We’ve had two summers now with significant smoky air from west coast wildfires. We northwesterners look forward to and treasure our short, perfect summers, so it’s disheartening to have to stay inside during our precious warm weather. There are health impacts as well as significant environmental degradations from these increasingly frequent and intense fires, but we’re affected also on a personal level, as our brief summer slams to a close.
Local shop owner/herbalist, Karyn Schwartz wisely observed about our smoky skies on her Instagram feed:
Remember that your physical well being and your emotional well being are not two separate things…. [I]f you have been agitated or anxious or just overwhelmed with feelings – you are not alone. This is part of the sickness we are all enveloped in. The smoke is exacerbating struggles we already have, and making it impossible to ignore a lot of things we all wish were not true. Part of our collective medicine is to be kind and gentle with ourselves and each other.
A recent story on the CBC website focused on these personal impacts on our mental health. For many people, they feel isolated and depressed, having to stay inside during the one time of the year when we normally can savor warm sunny days, dine al fresco, swim, and enjoy long, light-filled evenings. For others more drastically and directly affected by wildfire, they struggle with loss of home and livelihood.
These long-term significant disruptions to one’s place in the world can have profound effects on your mental health. If your feelings of despondency don’t fade when the air improves, it’s a good idea to seek out mental health assistance.
by Judy Koven
It’s a common expectation that the holidays are cheerful and that you should be too. In reality, the holidays can be anything but cheerful for many people. Here are three situations that can be especially challenging:
Psychologist Guy Winch, Ph.D addresses the negative health outcomes that accrue from chronic loneliness and suggests that people anticipating loneliness during the holidays take actions that involve scary risks. No, not skydiving or BASE jumping, but asking acquaintances or even distant relatives what they are planning to do on the holidays, thereby creating an opening to ask for an invitation. He writes that lonely people often underestimate the love and welcome available to them. Scary? Yes. Like many endeavors that lead to positive change, letting someone know that you’d like to be included in their holiday plans takes courage and determination.
Grief and Loss
A set of articles in the online “Grief Toolbox” contains a list of things to do during the holidays, most of them familiar and practical—be compassionate with yourself, try to find enjoyable things to do with people, let others do things that will lessen your stress and anxiety—but the most important step to take is to find ways to remember and talk about the person who died. The worst thing you can do to yourself is to try to be relentlessly cheerful when you are with others.
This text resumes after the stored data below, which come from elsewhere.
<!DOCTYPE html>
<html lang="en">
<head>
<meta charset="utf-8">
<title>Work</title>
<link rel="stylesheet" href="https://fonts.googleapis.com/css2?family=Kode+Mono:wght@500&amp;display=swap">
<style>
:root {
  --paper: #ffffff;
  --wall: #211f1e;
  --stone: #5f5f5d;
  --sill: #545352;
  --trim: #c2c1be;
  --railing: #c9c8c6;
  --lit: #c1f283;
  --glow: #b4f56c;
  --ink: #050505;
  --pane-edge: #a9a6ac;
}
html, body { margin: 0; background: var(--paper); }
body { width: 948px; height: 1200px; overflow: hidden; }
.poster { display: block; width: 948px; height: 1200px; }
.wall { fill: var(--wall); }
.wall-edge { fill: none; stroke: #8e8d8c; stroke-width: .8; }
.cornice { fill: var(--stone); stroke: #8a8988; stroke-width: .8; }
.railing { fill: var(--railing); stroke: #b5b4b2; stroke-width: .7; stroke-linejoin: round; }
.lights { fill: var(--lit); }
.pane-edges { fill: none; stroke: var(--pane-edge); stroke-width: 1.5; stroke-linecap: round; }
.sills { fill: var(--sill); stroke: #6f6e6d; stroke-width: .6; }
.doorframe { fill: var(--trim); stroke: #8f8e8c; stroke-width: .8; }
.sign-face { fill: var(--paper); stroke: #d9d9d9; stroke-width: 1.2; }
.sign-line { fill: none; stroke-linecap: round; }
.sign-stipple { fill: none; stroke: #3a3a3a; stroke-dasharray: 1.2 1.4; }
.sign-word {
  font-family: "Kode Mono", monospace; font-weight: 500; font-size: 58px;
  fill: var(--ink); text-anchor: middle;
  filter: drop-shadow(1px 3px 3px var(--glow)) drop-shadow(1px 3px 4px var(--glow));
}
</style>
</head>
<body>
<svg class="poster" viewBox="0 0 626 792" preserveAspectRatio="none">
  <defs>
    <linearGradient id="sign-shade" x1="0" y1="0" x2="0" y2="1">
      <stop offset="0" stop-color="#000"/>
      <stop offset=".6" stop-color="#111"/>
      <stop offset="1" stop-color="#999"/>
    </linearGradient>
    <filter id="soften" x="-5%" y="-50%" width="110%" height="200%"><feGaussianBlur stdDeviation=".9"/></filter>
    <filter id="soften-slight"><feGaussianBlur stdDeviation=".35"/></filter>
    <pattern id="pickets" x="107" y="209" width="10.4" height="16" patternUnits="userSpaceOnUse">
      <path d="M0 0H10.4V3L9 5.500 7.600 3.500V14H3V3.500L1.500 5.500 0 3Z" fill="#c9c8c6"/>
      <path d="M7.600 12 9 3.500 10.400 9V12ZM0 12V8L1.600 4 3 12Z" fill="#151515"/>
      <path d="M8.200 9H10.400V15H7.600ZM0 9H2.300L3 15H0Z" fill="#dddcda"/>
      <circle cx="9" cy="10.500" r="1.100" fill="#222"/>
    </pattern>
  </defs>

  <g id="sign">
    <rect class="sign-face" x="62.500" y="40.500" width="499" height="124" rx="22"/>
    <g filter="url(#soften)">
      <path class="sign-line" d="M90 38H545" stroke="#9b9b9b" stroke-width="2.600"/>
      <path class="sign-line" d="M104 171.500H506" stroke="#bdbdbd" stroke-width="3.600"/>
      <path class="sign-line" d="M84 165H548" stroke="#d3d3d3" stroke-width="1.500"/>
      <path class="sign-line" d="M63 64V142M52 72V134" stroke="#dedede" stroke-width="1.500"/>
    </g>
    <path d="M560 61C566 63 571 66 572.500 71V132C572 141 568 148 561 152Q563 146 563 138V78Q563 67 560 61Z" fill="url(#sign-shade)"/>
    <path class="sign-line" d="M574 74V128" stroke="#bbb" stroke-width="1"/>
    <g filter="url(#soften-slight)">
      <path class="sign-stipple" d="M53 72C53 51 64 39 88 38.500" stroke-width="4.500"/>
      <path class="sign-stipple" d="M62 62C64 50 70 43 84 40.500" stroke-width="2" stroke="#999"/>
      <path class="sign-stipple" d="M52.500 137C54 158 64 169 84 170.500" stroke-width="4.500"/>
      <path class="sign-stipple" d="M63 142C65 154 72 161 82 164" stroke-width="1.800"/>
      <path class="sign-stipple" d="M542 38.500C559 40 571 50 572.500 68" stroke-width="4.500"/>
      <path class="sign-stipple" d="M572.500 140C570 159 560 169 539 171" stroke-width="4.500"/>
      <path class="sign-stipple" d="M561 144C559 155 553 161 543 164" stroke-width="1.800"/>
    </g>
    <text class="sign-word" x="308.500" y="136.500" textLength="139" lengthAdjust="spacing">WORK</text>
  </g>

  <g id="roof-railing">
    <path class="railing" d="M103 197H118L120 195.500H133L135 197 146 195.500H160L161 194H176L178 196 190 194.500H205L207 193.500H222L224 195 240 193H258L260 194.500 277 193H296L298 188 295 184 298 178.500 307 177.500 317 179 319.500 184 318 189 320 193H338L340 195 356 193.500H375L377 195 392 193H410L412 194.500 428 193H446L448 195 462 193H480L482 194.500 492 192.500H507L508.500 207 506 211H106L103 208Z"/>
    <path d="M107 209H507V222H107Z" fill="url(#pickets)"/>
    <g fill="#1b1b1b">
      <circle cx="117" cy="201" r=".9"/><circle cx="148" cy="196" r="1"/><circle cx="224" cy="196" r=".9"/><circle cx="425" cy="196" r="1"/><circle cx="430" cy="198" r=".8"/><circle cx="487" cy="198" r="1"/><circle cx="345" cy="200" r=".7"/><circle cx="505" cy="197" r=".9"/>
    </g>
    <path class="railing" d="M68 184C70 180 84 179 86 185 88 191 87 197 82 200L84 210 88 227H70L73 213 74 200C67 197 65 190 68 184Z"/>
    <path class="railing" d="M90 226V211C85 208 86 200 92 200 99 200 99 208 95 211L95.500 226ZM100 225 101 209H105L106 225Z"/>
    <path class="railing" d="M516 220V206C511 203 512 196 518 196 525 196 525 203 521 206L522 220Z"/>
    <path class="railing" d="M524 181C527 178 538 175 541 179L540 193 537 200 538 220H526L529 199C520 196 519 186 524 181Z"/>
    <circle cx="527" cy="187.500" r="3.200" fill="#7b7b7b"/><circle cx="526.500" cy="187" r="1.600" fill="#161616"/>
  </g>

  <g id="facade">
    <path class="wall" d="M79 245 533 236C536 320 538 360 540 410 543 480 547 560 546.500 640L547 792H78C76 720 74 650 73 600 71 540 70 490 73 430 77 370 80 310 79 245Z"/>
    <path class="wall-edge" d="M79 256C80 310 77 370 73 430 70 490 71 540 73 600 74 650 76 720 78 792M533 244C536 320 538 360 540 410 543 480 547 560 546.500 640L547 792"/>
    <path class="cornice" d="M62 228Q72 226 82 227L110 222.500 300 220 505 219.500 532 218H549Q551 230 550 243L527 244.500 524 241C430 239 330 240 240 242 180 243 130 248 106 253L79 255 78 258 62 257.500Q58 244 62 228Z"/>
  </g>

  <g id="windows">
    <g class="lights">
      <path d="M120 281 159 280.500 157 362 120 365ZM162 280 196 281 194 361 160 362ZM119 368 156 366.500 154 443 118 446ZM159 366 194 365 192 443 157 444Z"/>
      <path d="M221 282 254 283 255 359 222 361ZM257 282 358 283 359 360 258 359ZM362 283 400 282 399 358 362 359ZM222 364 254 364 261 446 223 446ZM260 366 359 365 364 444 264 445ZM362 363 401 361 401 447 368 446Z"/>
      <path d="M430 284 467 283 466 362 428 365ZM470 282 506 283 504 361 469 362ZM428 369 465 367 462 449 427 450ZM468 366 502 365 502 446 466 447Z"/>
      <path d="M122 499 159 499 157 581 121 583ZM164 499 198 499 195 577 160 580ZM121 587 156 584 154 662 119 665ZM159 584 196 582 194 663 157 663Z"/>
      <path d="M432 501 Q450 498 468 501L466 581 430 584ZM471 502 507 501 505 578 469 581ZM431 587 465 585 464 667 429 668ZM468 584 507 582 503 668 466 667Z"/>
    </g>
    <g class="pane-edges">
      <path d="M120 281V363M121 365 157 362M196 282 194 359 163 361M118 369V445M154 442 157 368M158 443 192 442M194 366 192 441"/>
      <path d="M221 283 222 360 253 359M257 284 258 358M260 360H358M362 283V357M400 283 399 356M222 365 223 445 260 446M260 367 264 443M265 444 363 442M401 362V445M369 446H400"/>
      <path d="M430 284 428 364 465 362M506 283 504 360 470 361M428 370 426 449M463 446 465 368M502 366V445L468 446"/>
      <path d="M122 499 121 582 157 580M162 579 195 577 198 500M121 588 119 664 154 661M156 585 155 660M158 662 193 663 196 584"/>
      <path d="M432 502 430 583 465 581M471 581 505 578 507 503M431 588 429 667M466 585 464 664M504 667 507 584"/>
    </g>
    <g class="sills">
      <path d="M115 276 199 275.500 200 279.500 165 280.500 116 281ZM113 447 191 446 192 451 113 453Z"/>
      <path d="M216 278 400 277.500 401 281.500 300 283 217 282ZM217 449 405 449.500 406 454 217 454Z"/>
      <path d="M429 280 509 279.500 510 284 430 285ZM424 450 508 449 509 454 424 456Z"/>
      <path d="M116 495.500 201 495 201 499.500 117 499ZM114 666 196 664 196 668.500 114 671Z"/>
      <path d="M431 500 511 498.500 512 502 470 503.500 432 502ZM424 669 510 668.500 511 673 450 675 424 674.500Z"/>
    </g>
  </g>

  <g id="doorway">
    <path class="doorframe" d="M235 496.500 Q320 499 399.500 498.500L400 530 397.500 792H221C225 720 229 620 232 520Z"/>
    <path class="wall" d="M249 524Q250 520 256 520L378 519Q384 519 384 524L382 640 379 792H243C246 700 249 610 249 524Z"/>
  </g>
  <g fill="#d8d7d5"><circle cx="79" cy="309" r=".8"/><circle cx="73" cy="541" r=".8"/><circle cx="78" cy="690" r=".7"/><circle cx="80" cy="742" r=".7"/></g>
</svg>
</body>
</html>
Though it is commendable to put some effort into being good company, it is equally important to acknowledge your loved one and share stories about when he or she was part of the celebration. Sharing memories of the person you lost and acknowledging the grief you are suffering allows others to support you and to share their own memories of the person you’ve lost.
If you’re simply feeling stressed about the holidays, here is a resource that can help:
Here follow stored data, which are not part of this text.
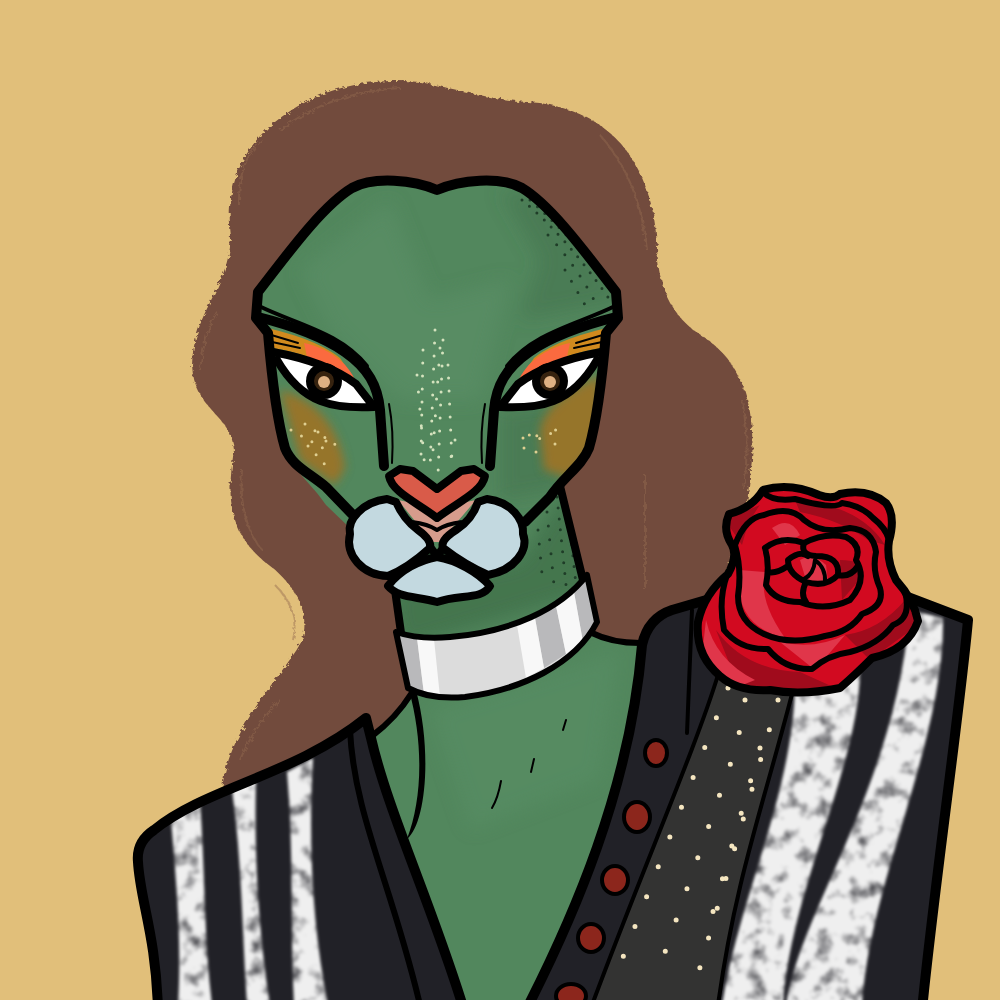
<!DOCTYPE html>
<html lang="en">
<head>
<meta charset="utf-8">
<title>Green feline portrait with rose</title>
<style>
:root{--sand:#e1bf7a;--hair:#724b3d;--skin:#52875d;--skin-dark:#3f7049;--skin-light:#5c9269;--ink:#000;--cloth:#212127;--chalk:#efefef;--strap:#333332;--cream:#f5e6c0;--button:#8c261c;--muzzle:#c3d9e0;--coral:#d95b49;--pink:#d69c8c;--orange:#fb6a3f;--amber:#d18a1e;--ochre:#96752b;--rose:#d20a20;--rose-dark:#a00b1c;--rose-light:#e0364a}
html,body{margin:0;height:100%;overflow:hidden;background:var(--sand)}
svg{display:block;width:1000px;height:1000px}
.line{fill:none;stroke:var(--ink);stroke-linecap:round;stroke-linejoin:round}
.w10{stroke-width:10}.w8{stroke-width:8}.w6{stroke-width:6}.w4{stroke-width:4}.w2{stroke-width:2}
.dots{fill:none;stroke-linecap:round}
</style>
</head>
<body>
<svg viewBox="0 0 1000 1000" role="img" aria-label="Green big cat with long brown hair, striped jacket, white choker and a red rose">
<defs>
<filter id="dry-edge" x="-5%" y="-5%" width="110%" height="110%"><feTurbulence type="fractalNoise" baseFrequency=".25" numOctaves="2" seed="4"/><feDisplacementMap in="SourceGraphic" scale="6"/></filter>
<filter id="chalk" x="-5%" y="-5%" width="110%" height="110%"><feTurbulence type="fractalNoise" baseFrequency=".06" numOctaves="4" seed="8" result="n"/><feColorMatrix in="n" values="0 0 0 0 0 0 0 0 0 0 0 0 0 0 0 -2.2 0 0 0 2.1" result="m"/><feComposite in="SourceGraphic" in2="m" operator="in" result="c"/><feGaussianBlur in="c" stdDeviation="1.5"/></filter>
<filter id="soft"><feGaussianBlur stdDeviation="5"/></filter>
<filter id="wash"><feGaussianBlur stdDeviation="9"/></filter>
<path id="head-shape" d="M437 190C460 180 500 176 522 188C552 206 588 256 616 292L618 318L606 333C602 380 597 420 589 448C582 470 562 484 548 505L522 530L437 590L352 530L326 505C312 484 292 470 285 448C277 420 272 380 268 333L256 318L258 292C286 256 322 206 352 188C374 176 414 180 437 190Z"/>
<path id="neck-shape" d="M396 580L404 640L412 692Q396 720 371 738C390 810 432 905 462 1000H528C572 920 625 790 642 645Q615 645 592 632L560 485L437 540Z"/>
<path id="left-jacket" d="M138 862Q136 842 154 830C205 788 295 775 366 718L371 738C388 812 432 905 464 1010H158C156 935 140 900 138 862Z"/>
<path id="right-jacket" d="M642 645Q648 618 672 610L720 596H905L968 620C960 710 935 880 922 1010H526C572 920 630 790 642 645Z"/>
<path id="rose-shape" d="M729 514Q752 508 763 490Q790 482 819 495Q833 500 840 494Q868 488 886 503Q896 516 889 541Q886 560 896 580Q914 600 918 621Q908 650 872 658Q855 675 840 688Q800 696 770 690Q738 692 720 676Q695 655 698 622Q704 594 728 574Q738 556 732 545Q722 530 729 514Z"/>
<clipPath id="head-clip"><use href="#head-shape"/></clipPath>
<clipPath id="neck-clip"><use href="#neck-shape"/></clipPath>
<clipPath id="left-clip"><use href="#left-jacket"/></clipPath>
<clipPath id="right-clip"><use href="#right-jacket"/></clipPath>
<clipPath id="rose-clip"><use href="#rose-shape"/></clipPath>
<g id="eye">
<path fill="var(--amber)" d="M263 327C290 333 320 342 340 358L356 382C330 363 300 352 272 348Z"/>
<path fill="var(--orange)" d="M304 343C328 348 348 362 356 382C340 370 325 362 307 357Z"/>
<path class="line w2" d="M268 334L298 343M272 342L300 348"/>
<path fill="#fff" d="M276 356C305 362 335 370 356 386L372 404C340 408 300 402 276 356Z"/>
<circle cx="324" cy="381" r="18"/><circle cx="324" cy="381" r="10" fill="#37230f"/><circle cx="324" cy="382" r="6" fill="#dfb183"/>
<path class="line w8" d="M273 352C305 358 335 368 356 384L374 407C335 409 303 405 277 360"/>
<path class="line w10" d="M258 317C282 323 320 335 345 352C368 368 378 386 380 410L384 466"/>
<path class="line w4" d="M259 306C295 324 340 332 367 366"/>
<path class="line w2" d="M389 404Q394 430 392 463"/>
</g>
</defs>

<rect width="1000" height="1000" fill="var(--sand)"/>

<g id="hair">
<path filter="url(#dry-edge)" fill="var(--hair)" d="M222 790C228 725 290 668 302 640C312 608 290 580 265 562C225 530 228 490 234 450C232 415 194 410 192 365C194 310 228 290 231 237C225 190 240 150 275 122C320 86 370 78 420 82C470 92 490 100 540 103C600 112 630 145 645 185C660 225 655 250 660 275C670 312 685 325 705 338C745 365 755 410 752 460L745 520L700 640L600 660L420 780Z"/>
<path filter="url(#dry-edge)" fill="none" stroke="#946b50" stroke-width="2" opacity=".45" d="M280 130Q330 92 400 88M239 205Q238 160 262 140M600 135Q640 180 647 250M200 370Q205 330 217 312M242 470Q238 520 262 550M742 400Q750 440 744 490M275 585Q300 610 293 640M240 760Q255 725 280 700M645 475V590"/>
</g>

<g id="neck">
<use href="#neck-shape" fill="var(--skin)"/>
<g clip-path="url(#neck-clip)">
<path filter="url(#wash)" fill="var(--skin-dark)" opacity=".75" d="M390 590L520 560L570 480L600 590L400 650Z"/>
<path filter="url(#wash)" fill="var(--skin-light)" opacity=".4" d="M430 710L620 650L600 780L470 830Z"/>
<g class="dots" stroke="#1f3d28" stroke-width="3"><path stroke-dasharray="0 11" d="M566 490L576 585M557 497L566 585"/><path stroke-dasharray="0 14" d="M547 512L554 585M538 530L543 585"/></g>
</g>
<path class="line w8" d="M395 590L402 640M560 486L583 580"/>
<path class="line w6" d="M411 694Q396 718 372 736M592 633Q612 643 640 643"/>
<path fill="var(--ink)" d="M409 690C424 745 422 800 407 839C425 825 433 755 416 690Z"/>
<path class="line w2" d="M566 720L563 730M534 759L531 772M501 781Q498 798 492 808"/>
</g>

<g id="choker">
<path fill="#dcdcdc" d="M396 632Q420 640 450 637C510 632 560 610 587 575L597 622C575 665 520 690 465 697Q430 700 408 688Z"/>
<path fill="#b9b9bb" d="M397 634L417 638L424 694L408 688ZM535 618L556 606L566 654L544 668ZM574 592L587 575L597 622L583 642Z"/>
<path fill="#f8f8f8" d="M417 638L434 639L440 697L424 694ZM517 625L535 618L544 668L526 678ZM556 606L574 592L583 642L566 654Z"/>
<path class="line w6" d="M396 632Q420 640 450 637C510 632 560 610 587 575L597 622C575 665 520 690 465 697Q430 700 408 688Z"/>
</g>

<g id="jacket-left">
<use href="#left-jacket" fill="var(--cloth)"/>
<g clip-path="url(#left-clip)">
<g filter="url(#chalk)" fill="var(--chalk)"><path d="M171 820L200 800C205 870 204 940 212 1005H178C182 940 176 880 171 820ZM232 790L256 780C254 850 258 930 270 1005H247C242 930 242 860 232 790ZM287 772L313 758C308 850 313 930 328 1005H294C290 930 294 850 287 772Z"/></g>
<path class="line w6" d="M350 730C354 815 392 885 420 1005"/>
</g>
<use href="#left-jacket" class="line w10"/>
</g>

<g id="jacket-right">
<use href="#right-jacket" fill="var(--cloth)"/>
<g clip-path="url(#right-clip)">
<g filter="url(#chalk)" fill="var(--chalk)"><path d="M795 680L860 665C862 760 790 890 783 1005H722C738 900 795 790 795 680ZM910 610L943 618C945 740 870 880 862 1005H786C800 910 895 790 910 610Z"/></g>
<path fill="var(--strap)" d="M718 675C695 750 640 875 592 1005H718C735 880 765 800 793 690Z"/>
<path class="line w4" d="M718 675C695 750 640 875 592 1005M793 690C765 800 735 880 718 1005"/>
<path class="line w4" d="M692 610Q690 660 687 733"/>
<g class="dots" stroke="var(--cream)" stroke-width="5"><path stroke-dasharray="0 32" d="M728 688L618 970"/><path stroke-dasharray="0 33" d="M745 700L737 745L657 975"/><path stroke-dasharray="0 31" d="M778 700L694 988"/><path stroke-dasharray="0 34" d="M760 748L712 915"/></g>
</g>
<g id="buttons" fill="var(--button)" stroke="var(--ink)" stroke-width="4"><ellipse cx="656" cy="753" rx="11" ry="13"/><ellipse cx="637" cy="817" rx="13" ry="15"/><ellipse cx="615" cy="880" rx="13" ry="14"/><ellipse cx="591" cy="938" rx="13" ry="14"/><ellipse cx="571" cy="996" rx="15" ry="12"/></g>
<use href="#right-jacket" class="line w10"/>
</g>

<g id="rose">
<use href="#rose-shape" fill="var(--rose)"/>
<g clip-path="url(#rose-clip)">
<path fill="var(--rose-dark)" d="M795 500Q860 505 885 545L868 540Q840 520 800 512ZM840 560Q875 560 855 585L842 600ZM725 520L742 545Q748 520 760 505ZM845 635Q880 630 905 600L918 625L870 660ZM716 630Q745 670 800 672L840 690H740Z"/>
<path fill="var(--rose-light)" d="M740 570Q732 625 785 638Q758 600 765 572ZM706 620Q715 660 755 680L735 688L702 655ZM780 642Q815 650 845 635L815 670ZM772 528Q790 515 800 535L785 545ZM800 560Q812 552 826 565L828 582L806 580Z"/>
</g>
<use href="#rose-shape" class="line w8"/>
<g class="line w6">
<path d="M763 492Q772 502 795 499Q835 510 842 503Q862 506 873 518Q886 528 889 540"/>
<path d="M735 545Q745 518 764 515Q790 505 804 520Q822 535 850 528Q873 530 876 552Q872 570 880 588Q885 606 862 614Q850 632 825 636Q790 646 764 634Q738 622 738 596Q742 570 735 545"/>
<path d="M727 575Q718 600 724 630Q740 650 768 649Q785 670 812 669Q828 655 850 652Q878 645 893 625Q912 618 905 592"/>
<path d="M765 548Q782 535 804 543Q825 532 846 537Q862 545 856 560Q868 580 850 600Q825 612 800 602Q775 602 766 585Q770 565 765 548"/>
<path d="M804 543Q800 555 816 556Q840 556 838 575Q826 588 806 582Q788 574 788 560Q800 550 808 556M838 575Q850 578 858 566M788 566Q776 574 768 572M806 582Q800 594 806 602"/>
<path class="w4" d="M804 579Q814 574 815 560Q826 568 825 582"/>
</g>
</g>

<g id="head">
<use href="#head-shape" fill="var(--skin)"/>
<g clip-path="url(#head-clip)">
<g filter="url(#wash)"><path fill="var(--skin-light)" opacity=".5" d="M300 270L390 200L430 300L510 280L480 400H400L330 330Z"/><path fill="var(--skin-dark)" opacity=".45" d="M500 190L560 200L625 300L520 320L540 260ZM500 410L580 400L560 490L500 500Z"/></g>
<g filter="url(#soft)" fill="var(--ochre)"><path d="M280 390Q335 405 345 468L335 485L300 460Z"/><path d="M600 375Q545 400 540 430L544 470L570 478L600 440Z"/></g>
<g class="dots" stroke="#1f3d28" stroke-width="3"><path stroke-dasharray="0 10" d="M522 200Q565 235 610 300M530 200Q575 240 608 285"/><path stroke-dasharray="0 13" d="M548 235Q580 270 598 308M565 270L585 305"/></g>
<g class="dots" stroke="#d4e2bd" stroke-width="3"><path stroke-dasharray="0 13" d="M435 330L430 470M443 340L438 475M423 350L421 455M448 365L452 462"/><path stroke-dasharray="0 17" d="M417 375L425 470M440 348L432 465M455 440L448 470"/></g>
<g class="dots" stroke="#dfcf91" stroke-width="3"><path stroke-dasharray="0 12" d="M291 430L330 452M305 424L336 445M308 446L330 470M318 432L326 441"/><path stroke-dasharray="0 14" d="M524 448L533 426M536 452L542 430M555 444L556 420M523 438L553 433"/></g>
</g>
<use href="#eye"/>
<use href="#eye" transform="matrix(-1 0 0 1 874 0)"/>
<path class="line w10" d="M352 514L326 487C308 472 292 466 285 448C277 420 272 380 268 333L256 318L258 292C286 256 322 206 352 188C374 176 414 180 437 190C460 180 500 176 522 188C552 206 588 256 616 292L618 318L606 333C602 380 597 420 589 448C582 466 562 478 550 497L525 522"/>
</g>

<g id="muzzle" stroke="var(--ink)" stroke-width="8" stroke-linejoin="round">
<path fill="var(--pink)" stroke="none" d="M398 500L437 508L476 500L440 542H432Z"/>
<path fill="var(--muzzle)" d="M387 499C362 502 347 520 350 534C345 555 362 575 388 576Q408 568 430 548Q432 540 418 530Q404 520 396 502Z"/>
<path fill="var(--muzzle)" d="M487 499C512 502 524 520 523 534C529 550 515 570 488 575Q465 565 443 548Q440 540 456 530Q472 520 478 502Z"/>
<path fill="var(--muzzle)" d="M388 586C400 570 420 560 437 557C456 560 478 572 490 586C482 600 460 594 437 602C415 596 398 598 388 586Z"/>
<path fill="none" d="M430 547L437 556L444 547"/>
<path fill="var(--coral)" d="M389 476L400 469L413 471L437 489L461 471L474 469L485 476C482 492 458 502 437 518C416 502 392 492 389 476Z"/>
<path fill="none" stroke-width="4" d="M412 522Q428 524 437 530Q446 524 462 522"/>
</g>
</svg>
</body>
</html>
The Coping With Holiday Stress Worksheet: Creating My Own Plan for A Happy And Healthy Holiday Season.
by Peggy Shafer